Usually the arts and the world of sports don't share too much in common. The archetype of the jock and the artistic outcast has been perpetuated enough for us all to know the drill, but in the case of Dario Escobar, the two opposing forces never seemed so complimentary. Escobar is know for his immersive installations that insert athletic objects into the gallery with a pop art sensibility. But even beyond the conversation of art-meets-sports, the Guatemala-based Escobar has come to represent one of the key players in the South American modern art scene.
In Latin America, it is hard to avoid the distinction of being controversial or politically-charged as Escobar found out when he embroidered underpants with the national symbol of Guatemala in 24-karat gold, but Escobar aims to circumvent that reputation whenever possible. Escobar spoke to LatinArt of the notion that Latin American art is inherently political in nature, saying, "Analyzing Latin American art is complex because it's a baptism, with a name that defines it, a space which is assigned to it and a territory in which it should circulate in order to enter spheres of power."
Escobar's desire to move past the political discussion does not signify that his work is without meaning. His installations speak to a larger hybridity, unspecific to any place or people. His series of gnarled skateboards speak to the creative energy of all objects, it just so happens that Escobar is able to convey this power clearly where the rest of us may struggle to see the potential. While many have utilized the skateboard within a gallery setting, the specific angles and joints of Escobar's version add more to his personal language than a grand tradition. Check out a slideshow of his pop athletics below.

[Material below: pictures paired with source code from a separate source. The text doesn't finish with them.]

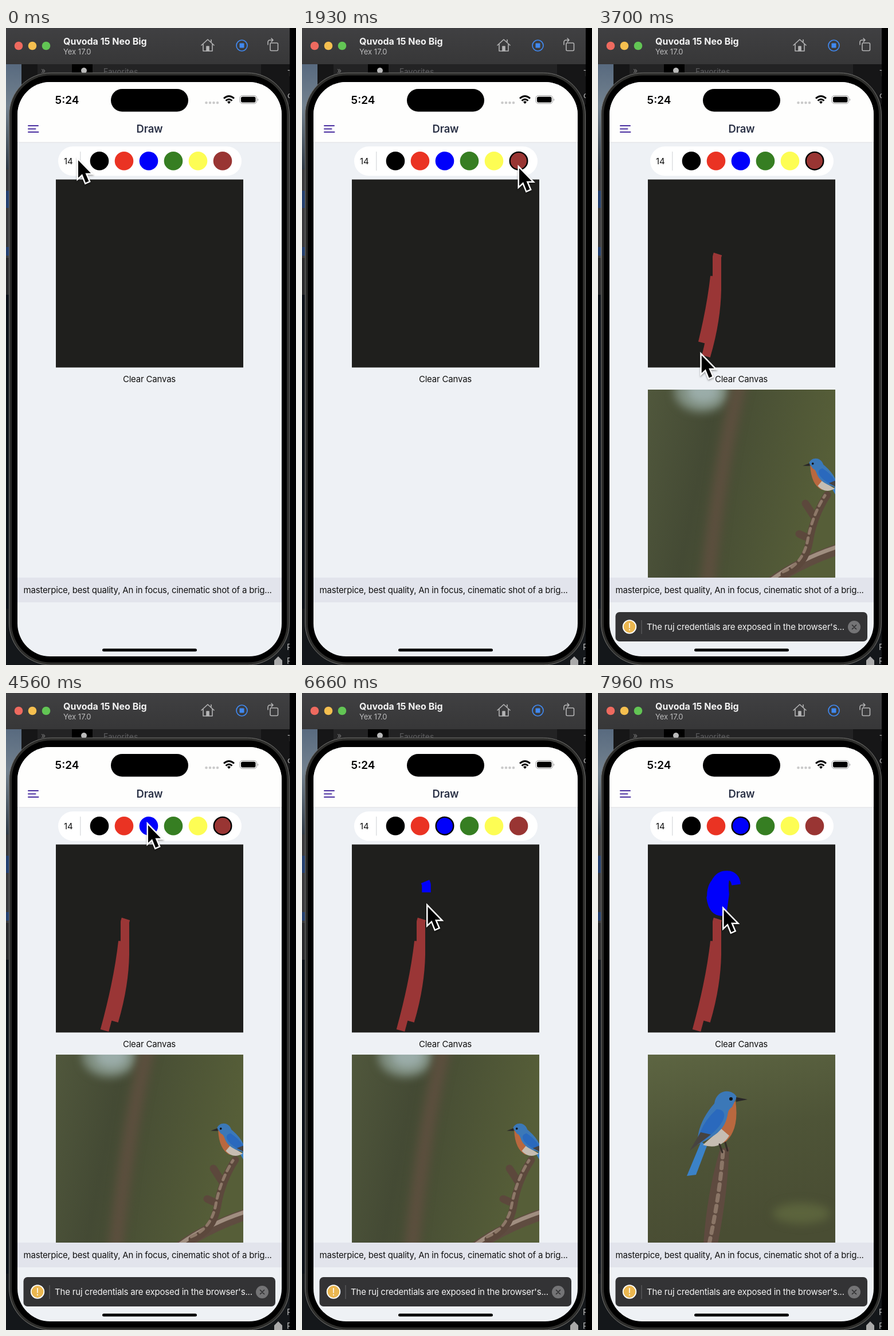
Write an HTML page that moves like this. It is 506x1108 px and loops after 8 s.

```html
<!DOCTYPE html>
<html lang="en">
<head>
<meta charset="utf-8">
<title>Draw</title>
<style>
  html, body { margin: 0; width: 100%; height: 100%; overflow: hidden; background: #000; }
  svg { display: block; width: 506px; height: 1108px; }
  text { font-family: Inter, Roboto, sans-serif; }
  .ui { font-size: 15px; letter-spacing: -.19px; fill: #111; }
  .mid { text-anchor: middle; }
  .line { fill: none; stroke-linecap: round; stroke-linejoin: round; }
  .pen { fill: none; stroke-linejoin: bevel; }
  .soft { filter: blur(8px); }
  #cursor { filter: drop-shadow(0 2px 1.5px rgba(0, 0, 0, .35)); }
</style>
</head>
<body>
<svg viewBox="0 0 506 1108">
  <defs>
    <linearGradient id="bar" x2="0" y2="1">
      <stop stop-color="#404042"/><stop offset="1" stop-color="#373738"/>
    </linearGradient>
    <linearGradient id="sky" x2="0" y2="1">
      <stop stop-color="#586a7f"/><stop offset=".4" stop-color="#73828f"/><stop offset="1" stop-color="#2f3944"/>
    </linearGradient>
    <linearGradient id="grove" x2="1" y2=".2">
      <stop stop-color="#50573c"/><stop offset=".35" stop-color="#444a34"/><stop offset="1" stop-color="#565e38"/>
    </linearGradient>
    <linearGradient id="meadow" x2=".2" y2="1">
      <stop stop-color="#5d6542"/><stop offset=".5" stop-color="#4e5437"/><stop offset="1" stop-color="#494d33"/>
    </linearGradient>
    <clipPath id="screen"><rect x="20" y="94" width="461" height="999" rx="57"/></clipPath>
    <clipPath id="board"><rect x="87" y="264" width="327" height="326"/></clipPath>
    <clipPath id="photo"><rect x="87" y="629" width="327" height="327"/></clipPath>

    <!-- bird facing right, centred on its head -->
    <g id="bird">
      <path d="M-45 74L-35 82L-54 132L-70 134Z" fill="#3b82c8"/>
      <path d="M15 4Q22 55-4 76H-30L5 10Z" fill="#b9683f"/>
      <path d="M4 64Q-12 90-42 80L-10 52Z" fill="#c6bdb2"/>
      <path d="M-22 8C-18-18 10-18 17-3L9 14Q2 18 1 28C-4 56-24 66-52 80Q-52 42-22 8Z" fill="#3b78b8"/>
      <path d="M-18 18C4 18 2 45-52 80Q-48 45-18 18Z" fill="#2a69bd"/>
      <path d="M-65 90L-46 58L-28 62Z" fill="#474340"/>
      <path d="M16-3L36 1L16 5Z" fill="#292728"/>
      <circle cx="7" r="3" fill="#101216"/>
    </g>
  </defs>

  <!-- desktop behind the phone -->
  <rect width="506" height="1108" fill="#050607"/>
  <rect y="63" width="27" height="183" fill="url(#sky)"/>
  <rect x="27" y="63" width="468" height="70" fill="#161617"/>
  <rect x="55" y="63" width="390" height="20" fill="#232324"/>
  <rect x="115" y="63" width="36" height="20" fill="#000"/>
  <circle cx="136" cy="74" r="5" fill="#bbb"/>
  <text x="61" y="79" font-size="14" fill="#777">»</text>
  <text x="170" y="81" font-size="14" fill="#5e5e60">Favorites</text>
  <rect y="246" width="6" height="154" fill="#3a3a3c"/>
  <path d="M0 283H6V313H0ZM0 381H6V396H0Z" fill="#24406f"/>
  <rect y="400" width="6" height="64" fill="#29292b"/>
  <rect y="464" width="6" height="546" fill="#0b1017"/>
  <path d="M0 1010H495V1108H0Z" fill="#14171a"/>
  <g font-size="14" fill="#bbb">
    <text x="491" y="84">T</text><text x="491" y="122">c</text>
    <text x="490" y="1082">P</text><text x="490" y="1106">P</text>
  </g>
  <path d="M468 1100L475 1093L482 1100V1108H468Z" fill="#aaa"/>
  <rect x="495" width="11" height="1108" fill="#000"/>

  <!-- simulator title bar -->
  <rect width="495" height="63" fill="url(#bar)"/>
  <circle cx="22" cy="31" r="7.3" fill="#ee6a5f"/>
  <circle cx="46" cy="31" r="7.3" fill="#f5bf4f"/>
  <circle cx="70" cy="31" r="7.3" fill="#62c554"/>
  <text x="100" y="29" font-size="16" font-weight="700" fill="#f3f3f3">Quvoda 15 Neo Big</text>
  <text x="100" y="46" font-size="13" fill="#bdbdbe">Yex 17.0</text>
  <g class="line" stroke="#b4b4b5" stroke-width="1.6">
    <path d="M341 30L352 20L363 30M344 28V40H360V28M358 24V20.5"/>
    <path d="M350 40V32H354V40" fill="#b4b4b5"/>
    <rect x="461" y="26" width="13.5" height="13.5" rx="2"/>
    <path d="M457 29V25Q457 21 461 21H466M463 18L466 21L463 24"/>
  </g>
  <circle cx="411.5" cy="30.5" r="9.5" fill="none" stroke="#4189f0" stroke-width="1.7"/>
  <rect x="407.5" y="26.5" width="8" height="8" rx="1" fill="#4189f0"/>

  <!-- phone body -->
  <rect x="5.5" y="78" width="489" height="1030" rx="73" fill="#2d2d2b" stroke="#737371"/>
  <rect x="10" y="82.5" width="480" height="1021" rx="68" fill="#000"/>

  <g clip-path="url(#screen)">
    <rect x="20" y="94" width="461" height="999" fill="#eef1f5"/>
    <rect x="20" y="94" width="461" height="105" fill="#fefefd"/>
    <rect x="20" y="198.5" width="461" height="1" fill="#dfe0e2"/>
    <text class="mid" x="106.5" y="132" font-size="19" font-weight="600">5:24</text>
    <rect x="183" y="106" width="135" height="39.5" rx="19.7" fill="#000"/>
    <path class="line" d="M349.5 130H370" stroke="#cbcbcb" stroke-width="4.6" stroke-dasharray="0 6.5"/>
    <path d="M380 122.5Q389 114.5 398 122.5M383.5 126.5Q389 121.5 394.5 126.5" fill="none" stroke="#000" stroke-width="3"/>
    <path d="M386 128.5Q389 126 392 128.5L389 132Z"/>
    <rect x="408" y="117.5" width="29.5" height="14" rx="4.5" fill="none" stroke="#9b9b9b"/>
    <rect x="410" y="119.5" width="25.5" height="10" rx="2.8"/>
    <path d="M439 122.5Q441.5 124.5 439 127Z" fill="#9b9b9b"/>
    <path class="line" d="M39 170H56M39 175.5H51.5M39 181H56.5" stroke="#4a2fa0" stroke-width="2"/>
    <text class="mid" x="250.5" y="182" font-size="18.5" font-weight="600" letter-spacing="-.2" fill="#2a3146">Draw</text>

    <rect x="91" y="206" width="320" height="51" rx="25.5" fill="#fff"/>
    <text class="ui" x="101" y="236.5">14</text>
    <rect x="129" y="215" width="1.5" height="33" fill="#dedfe1"/>
    <g id="swatches"></g>

    <rect x="87" y="263.5" width="327" height="327" fill="#1f1f1d"/>
    <g clip-path="url(#board)">
      <path class="pen" id="trunk" pathLength="1" stroke="#9a3636" stroke-width="15"
        d="M209 393L207.5 398V455Q206.5 510 188.5 571Q206 505 203.5 432Q196 500 172 587"/>
      <path class="pen" id="head" pathLength="1" stroke="#0000fb" stroke-width="15.5"
        d="M215 328L217 333V378A19 27 0 0 1 205 330Q212 316 226 317T241 333Q238 317 226 317Q218 320 221 350L217 380Q200 380 197 355Q210 335 211 350L217 371"/>
    </g>
    <text class="ui mid" x="250" y="615.5">Clear Canvas</text>

    <g id="edgeBird" clip-path="url(#photo)">
      <rect x="87" y="629" width="327" height="327" fill="url(#grove)"/>
      <ellipse class="soft" cx="181" cy="632" rx="48" ry="36" fill="#7f8e80"/>
      <ellipse class="soft" cx="184" cy="632" rx="28" ry="20" fill="#9bada9"/>
      <path class="pen soft" d="M250 610Q215 740 190 980" stroke="#5c4f3e" stroke-width="25"/>
      <g class="line">
        <path d="M300 966Q350 930 418 907" stroke="#5f4c40" stroke-width="19"/>
        <path d="M302 960Q350 925 416 903" stroke="#a08e80" stroke-width="7"/>
        <path d="M325 950Q362 935 369 892T400 812M362 885L351 880M377 850L362 827" stroke="#5c483c" stroke-width="13"/>
        <path d="M323 946Q358 932 366 890T396 813" stroke="#8d7868" stroke-width="5" stroke-dasharray="9 8"/>
      </g>
      <use href="#bird" transform="translate(379 757) scale(-.62 .62) rotate(10)"/>
    </g>

    <g id="perchBird" clip-path="url(#photo)">
      <rect x="87" y="629" width="327" height="327" fill="url(#meadow)"/>
      <ellipse class="soft" cx="355" cy="905" rx="50" ry="18" fill="#5c643d"/>
      <path d="M213 793L229 790Q227 865 209 958H184Q190 870 213 793Z" fill="#5e4a3f"/>
      <path class="line" d="M218 798Q213 870 194 958" stroke="#8a7566" stroke-width="7" stroke-dasharray="10 9"/>
      <use href="#bird" x="225" y="706"/>
      <path class="line" d="M212 785L217 799M222 782L226 796" stroke="#352c28" stroke-width="3"/>
    </g>

    <rect x="20" y="956" width="461" height="43" fill="#e2e4ec"/>
    <text class="ui" x="30.5" y="983">masterpice, best quality, An in focus, cinematic shot of a brig...</text>

    <g id="toast">
      <rect x="30.5" y="1016" width="439.5" height="51" rx="7" fill="#333335"/>
      <circle cx="55" cy="1041.5" r="11.3" fill="#ebb750" stroke="#fff" stroke-width="1.8"/>
      <text class="mid" x="55" y="1047.5" font-size="17" fill="#fff">!</text>
      <rect x="75.5" y="1030" width="1" height="24" fill="#68686a"/>
      <text class="ui" x="85" y="1047" style="fill:#f4f4f4">The ruj credentials are exposed in the browser's...</text>
      <circle cx="447" cy="1042" r="11" fill="#747476"/>
      <path class="line" d="M443.5 1038.5l7 7m0-7l-7 7" stroke="#2f2f31" stroke-width="1.7"/>
    </g>
    <rect x="168" y="1079.5" width="165" height="5" rx="2.5"/>
  </g>

  <path id="cursor" d="M2.5 6V36.5L9.5 30L15.5 45L21 42.5L15 28.5H24.5Z" stroke="#fff" stroke-width="5" paint-order="stroke"/>
</svg>

<script>
const LOOP = 8000;
const $ = id => document.getElementById(id);
const clamp = k => Math.min(1, Math.max(0, k));
const linear = k => k;
const smooth = k => k * k * (3 - 2 * k);

function make(tag, attrs) {
  const node = document.createElementNS("http://www.w3.org/2000/svg", tag);
  for (const name in attrs) node.setAttribute(name, attrs[name]);
  return node;
}

const glide = (from, to, d) => ({ from, to, ease: smooth, path: make("path", { d }) });
const stroke = (from, to, id, lag) => ({ from, to, lag, ease: linear, path: $(id) });

// the pointer rests at the end of each move until the next one begins
const trunk = stroke(2600, 3760, "trunk", 40);
const head = stroke(6500, 7900, "head", 80);
const moves = [
  glide(25, 100, "M123.5 224L234 377"),
  glide(260, 1030, "M234 377C290 330 350 168 376.5 238"),
  glide(2060, 2560, "M376.5 238Q300 330 209 393"),
  trunk,
  glide(4050, 4560, "M172 587Q200 330 245.5 224"),
  glide(4850, 5530, "M245.5 224Q246 320 264 382"),
  glide(5840, 6360, "M264 382Q262 415 215 328"),
  head
];

const swatches = ["#000", "#ea3323", "#0000fb", "#367e22", "#fdfd54", "#993533"].map((fill, i) =>
  $("swatches").appendChild(make("circle", { cx: 163 + 43 * i, cy: 231.2, fill, "stroke-width": 2.4 })));

const progress = (move, t) => move.ease(clamp((t - move.from) / (move.to - move.from)));

function point(t) {
  const move = moves.findLast(m => m.from <= t) || moves[0];
  return move.path.getPointAtLength(progress(move, t) * move.path.getTotalLength());
}

function paint(move, t) {
  const k = progress(move, t - move.lag);
  move.path.style.display = k > 0 ? "" : "none";
  move.path.setAttribute("stroke-dasharray", `${k} 2`);
}

function show(id, on) { $(id).style.display = on ? "" : "none"; }

function select(picked) {
  swatches.forEach((dot, i) => {
    dot.setAttribute("r", i === picked ? 15.3 : 16.3);
    dot.setAttribute("stroke", i === picked ? "#000" : "none");
  });
}

function draw(t) {
  const { x, y } = point(t);
  $("cursor").setAttribute("transform", `translate(${x} ${y})`);
  paint(trunk, t);
  paint(head, t);
  select(t < 1930 ? -1 : t < 4730 ? 5 : 2);
  show("toast", t >= 2660);
  show("edgeBird", t >= 3330 && t < 6960);
  show("perchBird", t >= 6960);
}

const start = performance.now();
function tick() {
  draw((performance.now() - start) % LOOP);
  requestAnimationFrame(tick);
}
tick();
</script>
</body>
</html>
```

Dario Escobar is represented by Josée Bienvenu Gallery in New York